Task brief: Repeat exactly the lines below that lie between the line with "--skin-leg: #de8153;" and the line with "203 Q400 196", counting both of those lines as part of the answer.
-----
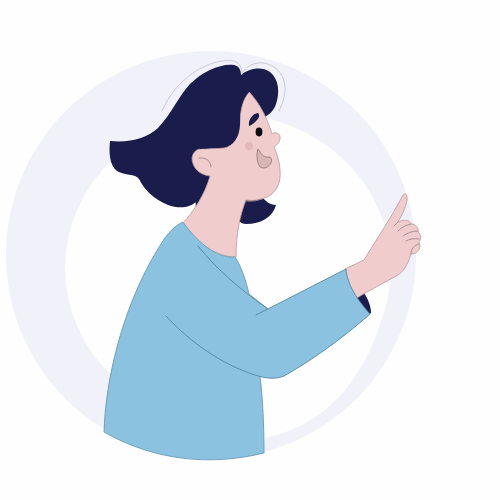
<!DOCTYPE html>
<html lang="en">
<head>
<meta charset="utf-8">
<title>Woman pointing</title>
<style>
:root {
  --paper: #fefefe;
  --ring: #f1f1fa;
  --hair: #1a1c4b;
  --skin: #f0cccc;
  --skin-line: #b99a9f;
  --blush: #e2b9ba;
  --mouth: #d9b6b4;
  --sweater: #8ac2df;
  --sweater-line: #6a9bb8;
  --fold: #5586a5;
  --ink: #0b0b14;
}
html, body { margin: 0; width: 500px; height: 500px; overflow: hidden; background: var(--paper); }
svg { display: block; }
.ring { fill: var(--ring); }
.hole { fill: var(--paper); }
.hair { fill: var(--hair); }
.hair-line { fill: none; stroke: #c9cad3; stroke-width: 1; stroke-linecap: round; }
.skin { fill: var(--skin); stroke: var(--skin-line); stroke-width: .8; stroke-linejoin: round; }
.skin-fold { fill: none; stroke: #9c7f88; stroke-width: .8; stroke-linecap: round; }
.sweater { fill: var(--sweater); stroke: var(--sweater-line); stroke-width: .9; stroke-linejoin: round; }
.sweater-fold { fill: none; stroke: var(--fold); stroke-width: .9; stroke-linecap: round; }
.blush { fill: var(--blush); }
.mouth { fill: var(--mouth); stroke: #8f7376; stroke-width: .8; stroke-linejoin: round; }
.ink { fill: var(--ink); }
</style>
</head>
<body>
<svg width="500" height="500" viewBox="0 0 500 500" role="img" aria-label="Woman in a blue sweater pointing upward">
  <g id="backdrop">
    <ellipse class="ring" cx="211" cy="255" rx="205" ry="204"/>
    <ellipse class="hole" cx="228" cy="268" rx="163" ry="154"/>
    <path class="hole" d="M224 422C300 424 370 364 387 268C389 300 380 350 340 396C314 424 282 436 258 439Z"/>
  </g>

  <g id="hair-back">
    <path class="hair" d="M110 141C130 143 147 138 158 128C172 113 178 97 190 84C203 71 222 63 234 65C239 66 241 70 241 75C249 68 262 66 270 72C279 79 280 93 276 104C274 110 270 114 265 117L250 150L212 172C208 184 205 194 197 201C190 208 179 209 168 205C153 199 144 189 139 179C135 173 125 176 117 171C109 165 109 151 110 141Z"/>
    <path class="hair" d="M195 196L212 172L212 202L196 208Z"/>
    <path class="hair" d="M244 200C251 201 257 200 262 197C266 202 271 205 276 205C273 217 261 224 246 224C241 224 238 221 237 217Z"/>
    <path class="hair-line" d="M162 111C169 95 180 82 193 73C207 63 224 59 234 61C240 63 242 68 242 74"/>
    <path class="hair-line" d="M243 72C249 63 262 60 272 66C285 73 288 88 282 104L279 111"/>
  </g>

  <g id="head">
    <path class="skin" d="M249 92C257 100 266 114 272 134C276 131 281 134 280 139C279 144 275 146 274 147C279 158 282 172 279 183C275 196 262 202 246 200C240 215 236 234 236 257C217 257 195 243 183 223C194 211 205 194 210 176C199 175 192 167 192 158C193 151 198 148 205 149L224 148C234 146 239 136 240 122C240 110 243 99 249 92Z"/>
    <path class="hair" d="M200 149C213 147 226 149 233 143C241 135 240 124 240 114C241 104 244 97 249 92L238 74L190 110Z"/>
    <path class="skin-fold" d="M199 158C206 157 211 161 211 167"/>
    <path class="skin-fold" d="M246 201C251 202 257 201 261 199"/>
    <circle class="blush" cx="249" cy="146" r="4"/>
    <path class="hair" d="M249 126C248 120 252 114 258 113C260 115 259 118 257 120C255 122 252 125 249 126Z"/>
    <ellipse class="ink" cx="259" cy="132" rx="3.4" ry="4.4"/>
    <path class="mouth" d="M258 149C261 153 263 158 269 157C272 157 272 161 271 163C268 168 264 169 260 167C257 163 256 154 258 149Z"/>
  </g>

  <g id="torso">
    <path class="sweater" d="M183 222C196 241 217 259 235 257C242 268 246 281 249 294L268 309L260 376C263 400 264 426 264 453C211 466 155 461 104 432C106 370 127 297 161 244C167 234 174 226 183 222Z"/>
  </g>

  <g id="hand">
    <path class="hair" d="M356 297L364 293C368 299 371 306 371 313L367 316Z"/>
    <path class="skin" d="M345 269L364 260C374 243 391 218 402 197C404 192 408 193 407 200C406 207 402 215 398 222C404 219 410 220 411 224C416 224 419 228 418 232C422 235 421 239 419 242C422 248 418 254 411 254C408 264 404 271 398 275C386 282 371 289 357 298C350 290 347 280 345 269Z"/>
    <path class="skin-fold" d="M398 222L394 226M411 224C406 225 402 227 398 231M418 231C412 231 407 233 403 236M419 239C414 238 410 239 406 241M419 244C414 245 411 249 411 254"/>
  </g>

  <g id="arm">
    <path fill="var(--sweater)" d="M198 246C217 269 240 289 268 309L346 269C347 282 354 296 370 314C342 339 309 362 284 376C275 380 264 378 255 375C221 364 190 342 166 316Z"/>
    <path class="sweater-fold" d="M198 246C217 270 241 290 268 309"/>
    <path class="sweater-fold" d="M256 315L346 269C347 282 354 296 370 314C342 339 309 362 284 376C275 380 264 378 255 375C221 364 190 342 166 316"/>
  </g>
</svg>
</body>
</html>
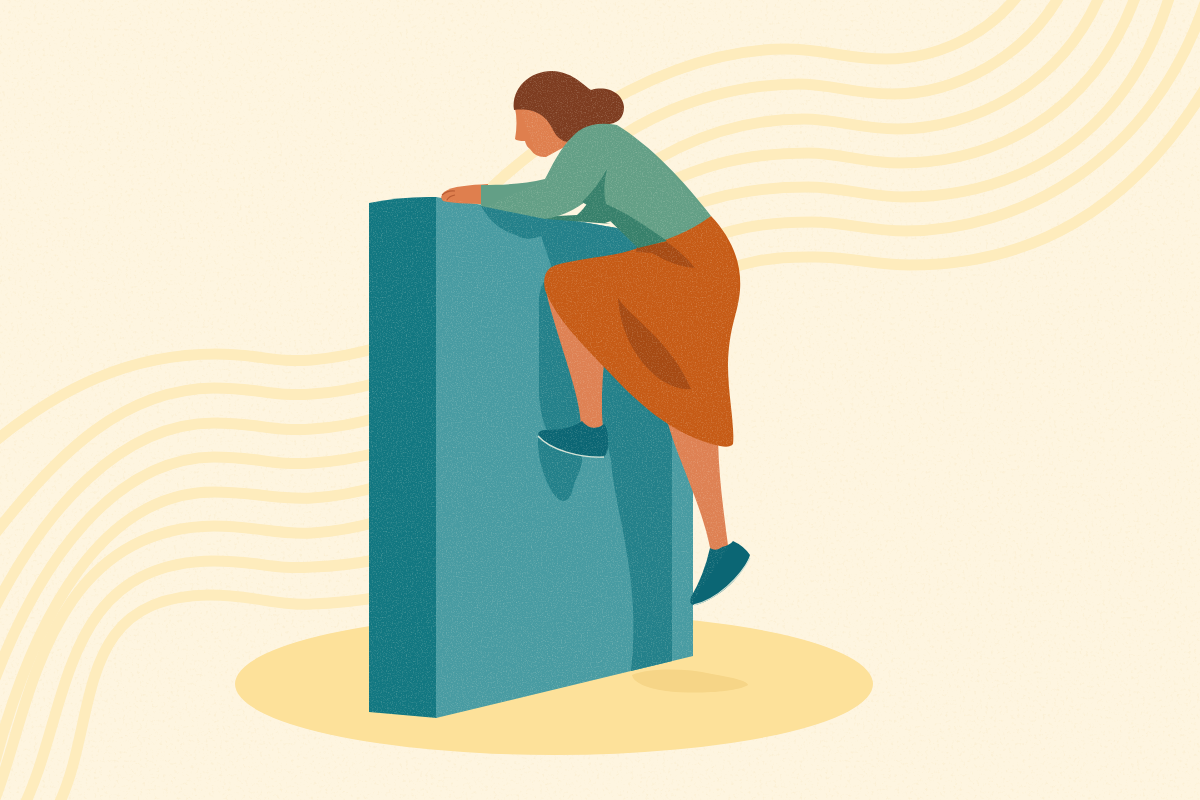
<!DOCTYPE html>
<html lang="en">
<head>
<meta charset="utf-8">
<title>Climbing the wall</title>
<style>
:root {
  --paper: #fef5e0;
  --wave: #feecbd;
  --ground: #fde19a;
  --ground-shade: #f6d587;
  --wall-side: #127781;
  --wall-front: #489ba2;
  --wall-shade: #23808a;
  --skin: #df7f4e;
  --skin-leg: #de8153;
  --hair: #7d3c20;
  --sweater: #639f86;
  --sweater-shade: #37806b;
  --skirt: #c65b16;
  --skirt-shade: #a64a13;
  --shoe: #0b6674;
}
html, body { margin: 0; height: 100%; overflow: hidden; background: var(--paper); }
svg { display: block; width: 1200px; height: 800px; }
.paper { fill: var(--paper); }
.waves { fill: none; stroke: var(--wave); stroke-width: 11; }
.ground { fill: var(--ground); }
.ground-shade { fill: var(--ground-shade); }
.wall-side { fill: var(--wall-side); }
.wall-front { fill: var(--wall-front); }
.wall-shade { fill: var(--wall-shade); }
.skin { fill: var(--skin); }
.leg { fill: var(--skin-leg); }
.hair { fill: var(--hair); }
.sweater { fill: var(--sweater); }
.sweater-shade { fill: var(--sweater-shade); }
.skirt { fill: var(--skirt); }
.skirt-shade { fill: var(--skirt-shade); }
.shoe { fill: var(--shoe); }
.sole { fill: none; stroke: #d5e3d6; stroke-width: 1.3; }
.finger { fill: none; stroke: #b95c33; stroke-width: 1.2; }
</style>
</head>
<body>
<svg viewBox="0 0 1200 800" role="img" aria-label="A woman in a green sweater and orange skirt climbs over a tall teal wall">
  <defs>
    <filter id="grain-light" x="0" y="0" width="100%" height="100%">
      <feTurbulence type="fractalNoise" baseFrequency="0.8" numOctaves="2" seed="4"/>
      <feColorMatrix values="0 0 0 0 1  0 0 0 0 0.95  0 0 0 0 0.8  0 0 0 2.4 -1.15"/>
    </filter>
    <filter id="grain-warm" x="0" y="0" width="100%" height="100%">
      <feTurbulence type="fractalNoise" baseFrequency="0.35" numOctaves="3" seed="9"/>
      <feColorMatrix values="0 0 0 0 0.93  0 0 0 0 0.78  0 0 0 0 0.5  0 0 0 4 -2.3"/>
    </filter>
    <clipPath id="front-clip"><path d="M436 197 L640 232 L693 300 V656 L436 718Z"/></clipPath>
    <clipPath id="artwork-clip">
      <path d="M369 203 Q400 196 436 197 L482 205 L640 240 L693 300 V656 L436 718 L369 712Z"/>
      <path d="M514 92 Q550 50 590 88 Q630 88 622 122 L711 216 Q750 260 736 340 L733 446 L718 450 L728 548 L690 605 L710 550 L668 420 L603 365 L607 457 L540 440 L582 420 L545 280 L640 246 L482 208 L545 180Z"/>
    </clipPath>
  </defs>

  <rect class="paper" width="1200" height="800"/>
  <rect width="1200" height="800" filter="url(#grain-warm)" opacity=".3"/>

  <g class="waves" id="waves-left">
    <path d="M-6 442 C60 388 130 354 216 354 C258 354 275 363 312 360 Q345 357 380 347"/>
    <path d="M-6 535 C60 450 125 389 214 388 C258 388 275 397 312 394 Q345 392 380 382"/>
    <path d="M-6 609 C45 510 120 423 214 423 C258 423 275 432 312 429 Q345 427 380 417"/>
    <path d="M-6 681 C40 560 115 458 214 457 C258 457 275 466 312 463 Q345 461 380 452"/>
    <path d="M-6 765 C35 610 105 492 214 492 C258 492 275 500 312 498 Q345 496 380 486"/>
    <path d="M-8 806 C28 725 40 528 214 526 C258 526 275 535 312 533 Q345 531 380 521"/>
    <path d="M24 806 C70 710 60 562 214 561 C258 561 275 570 312 567 Q345 566 380 559"/>
    <path d="M58 806 C100 720 70 596 210 595 C255 595 275 606 312 604 Q345 603 380 597"/>
  </g>
  <g class="waves" id="waves-right">
    <path d="M440 240 C500 170 640 50 785 49 C825 49 845 59 886 59 C935 59 987 36 1018 -5"/>
    <path d="M560 190 C620 120 710 85 798 84 C832 84 852 94 893 94 C955 94 1024 58 1060 -5"/>
    <path d="M600 200 C670 140 740 119 804 119 C836 119 860 129 898 129 C970 129 1060 88 1100 -5"/>
    <path d="M620 210 C690 163 750 153 808 153 C840 153 865 163 900 163 C985 163 1090 122 1136 -5"/>
    <path d="M640 230 C700 195 755 187 808 187 C842 187 868 197 903 197 C1005 197 1122 150 1170 -5"/>
    <path d="M680 250 C730 227 765 222 812 222 C845 222 870 231 906 231 C1015 231 1150 165 1206 0"/>
    <path d="M700 280 C740 262 770 256 816 257 C850 257 875 265 910 265 C1030 265 1130 212 1206 87"/>
  </g>

  <g id="ground">
    <ellipse class="ground" cx="554" cy="684" rx="319" ry="71"/>
    <path class="ground-shade" d="M632 675 C650 668 685 668 712 674 Q748 680 748 685 C735 693 690 694 666 691 Q634 686 632 675Z"/>
  </g>

  <g id="wall">
    <path class="wall-side" d="M369 203 Q402 196 437 197 V718 L369 712Z"/>
    <path class="wall-front" d="M436 197 L640 232 L693 300 V656 L436 718Z"/>
    <g class="wall-shade" clip-path="url(#front-clip)">
      <path d="M480 204 L645 230 L650 262 L552 268 L541 236 Q526 242 516 235 Q492 228 480 204Z"/>
      <path d="M544 282 Q538 289 539 310 V395 Q541 421 548 432 L590 428 L570 330Z"/>
      <path d="M538 438 C537 462 548 489 557 498 Q565 505 571 495 Q574 482 580 470 Q584 458 580 452Z"/>
      <path d="M600 350 L672 405 V670 L630 680 C635 640 635 600 627 555 C621 515 613 490 611 460 L602 420Z"/>
    </g>
  </g>

  <g id="woman">
    <g id="far-leg">
      <path class="leg" d="M545 285 L605 355 Q600 393 603 432 L581 426 C580 395 562 352 548 300Z"/>
      <path class="shoe" d="M582 421 Q592 433 604 424 Q608 428 608 440 Q609 452 604 457 C580 457 552 451 538 435 Q538 430 546 430 Q570 430 582 421Z"/>
      <path class="sole" d="M538 436 C550 450 580 458 604 457"/>
    </g>
    <g id="near-leg">
      <path class="leg" d="M662 410 L718 440 C719 480 724 515 729 553 L711 552 C702 505 680 465 668 424Z"/>
      <path class="shoe" d="M710 548 Q716 552 722 547 Q730 545 733 541 Q744 546 750 555 C744 575 720 598 696 605 Q688 606 691 597 Q704 575 710 548Z"/>
      <path class="sole" d="M750 558 C740 577 718 599 694 605"/>
    </g>
    <g id="skirt">
      <path class="skirt" d="M638 248 L711 216 C731 237 742 262 740 290 C738 315 729 325 728 365 C728 395 735 425 733 444 Q730 448 720 446 C670 435 635 400 605 368 C580 342 556 318 545 290 Q541 270 556 265 C585 257 615 257 638 248Z"/>
      <path class="skirt-shade" d="M618 298 C630 317 672 342 691 389 C660 392 621 350 618 298Z"/>
      <path class="skirt-shade" d="M637 247 L667 242 Q684 254 695 268 Q675 267 652 253 L636 252Z"/>
    </g>
    <g id="head">
      <path class="skin" d="M515 108 Q518 122 515 139 Q517 141 525 141 Q526 146 530 149 Q536 158 546 157 L566 146 L590 125 L550 100Z"/>
      <path class="hair" d="M514 110 C511 88 530 71 552 71 C572 72 581 83 591 90 C607 85 623 93 624 107 C624 120 615 126 600 124 C587 126 578 134 567 142 Q558 140 553 130 C545 112 530 108 514 110Z"/>
    </g>
    <g id="arms">
      <path class="sweater-shade" d="M546 219 L589 200 L618 215 L612 224Z"/>
      <path class="paper" d="M557 216 Q570 207 589 201 Q583 210 577 215Z"/>
      <path class="paper" d="M605 223 L611 221 L616 225Z"/>
      <path class="skin" d="M488 184 C470 185 452 186 444 192 Q439 197 443 201 Q455 204 488 204Z"/>
      <path class="finger" d="M442 195 Q448 190 455 191 M447 200 Q449 196 455 195"/>
    </g>
    <g id="sweater">
      <path class="sweater" d="M481 185 C505 185 525 184 545 179 C552 166 560 148 573 136 Q588 120 617 125 C650 145 685 182 711 216 Q680 239 638 247 L602 203 L596 194 C580 206 566 216 545 219 L481 206Z"/>
      <path class="sweater-shade" d="M607 169 Q602 188 606 204 C628 213 650 229 667 241 L638 248 L604 215 L582 202 Q597 188 607 169Z"/>
    </g>
  </g>

  <rect x="360" y="60" width="400" height="660" clip-path="url(#artwork-clip)" filter="url(#grain-light)" opacity=".22"/>
</svg>
</body>
</html>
-----
Written answer:
  --skin-leg: #de8153;
  --hair: #7d3c20;
  --sweater: #639f86;
  --sweater-shade: #37806b;
  --skirt: #c65b16;
  --skirt-shade: #a64a13;
  --shoe: #0b6674;
}
html, body { margin: 0; height: 100%; overflow: hidden; background: var(--paper); }
svg { display: block; width: 1200px; height: 800px; }
.paper { fill: var(--paper); }
.waves { fill: none; stroke: var(--wave); stroke-width: 11; }
.ground { fill: var(--ground); }
.ground-shade { fill: var(--ground-shade); }
.wall-side { fill: var(--wall-side); }
.wall-front { fill: var(--wall-front); }
.wall-shade { fill: var(--wall-shade); }
.skin { fill: var(--skin); }
.leg { fill: var(--skin-leg); }
.hair { fill: var(--hair); }
.sweater { fill: var(--sweater); }
.sweater-shade { fill: var(--sweater-shade); }
.skirt { fill: var(--skirt); }
.skirt-shade { fill: var(--skirt-shade); }
.shoe { fill: var(--shoe); }
.sole { fill: none; stroke: #d5e3d6; stroke-width: 1.3; }
.finger { fill: none; stroke: #b95c33; stroke-width: 1.2; }
</style>
</head>
<body>
<svg viewBox="0 0 1200 800" role="img" aria-label="A woman in a green sweater and orange skirt climbs over a tall teal wall">
  <defs>
    <filter id="grain-light" x="0" y="0" width="100%" height="100%">
      <feTurbulence type="fractalNoise" baseFrequency="0.8" numOctaves="2" seed="4"/>
      <feColorMatrix values="0 0 0 0 1  0 0 0 0 0.95  0 0 0 0 0.8  0 0 0 2.4 -1.15"/>
    </filter>
    <filter id="grain-warm" x="0" y="0" width="100%" height="100%">
      <feTurbulence type="fractalNoise" baseFrequency="0.35" numOctaves="3" seed="9"/>
      <feColorMatrix values="0 0 0 0 0.93  0 0 0 0 0.78  0 0 0 0 0.5  0 0 0 4 -2.3"/>
    </filter>
    <clipPath id="front-clip"><path d="M436 197 L640 232 L693 300 V656 L436 718Z"/></clipPath>
    <clipPath id="artwork-clip">
      <path d="M369 203 Q400 196 436 197 L482 205 L640 240 L693 300 V656 L436 718 L369 712Z"/>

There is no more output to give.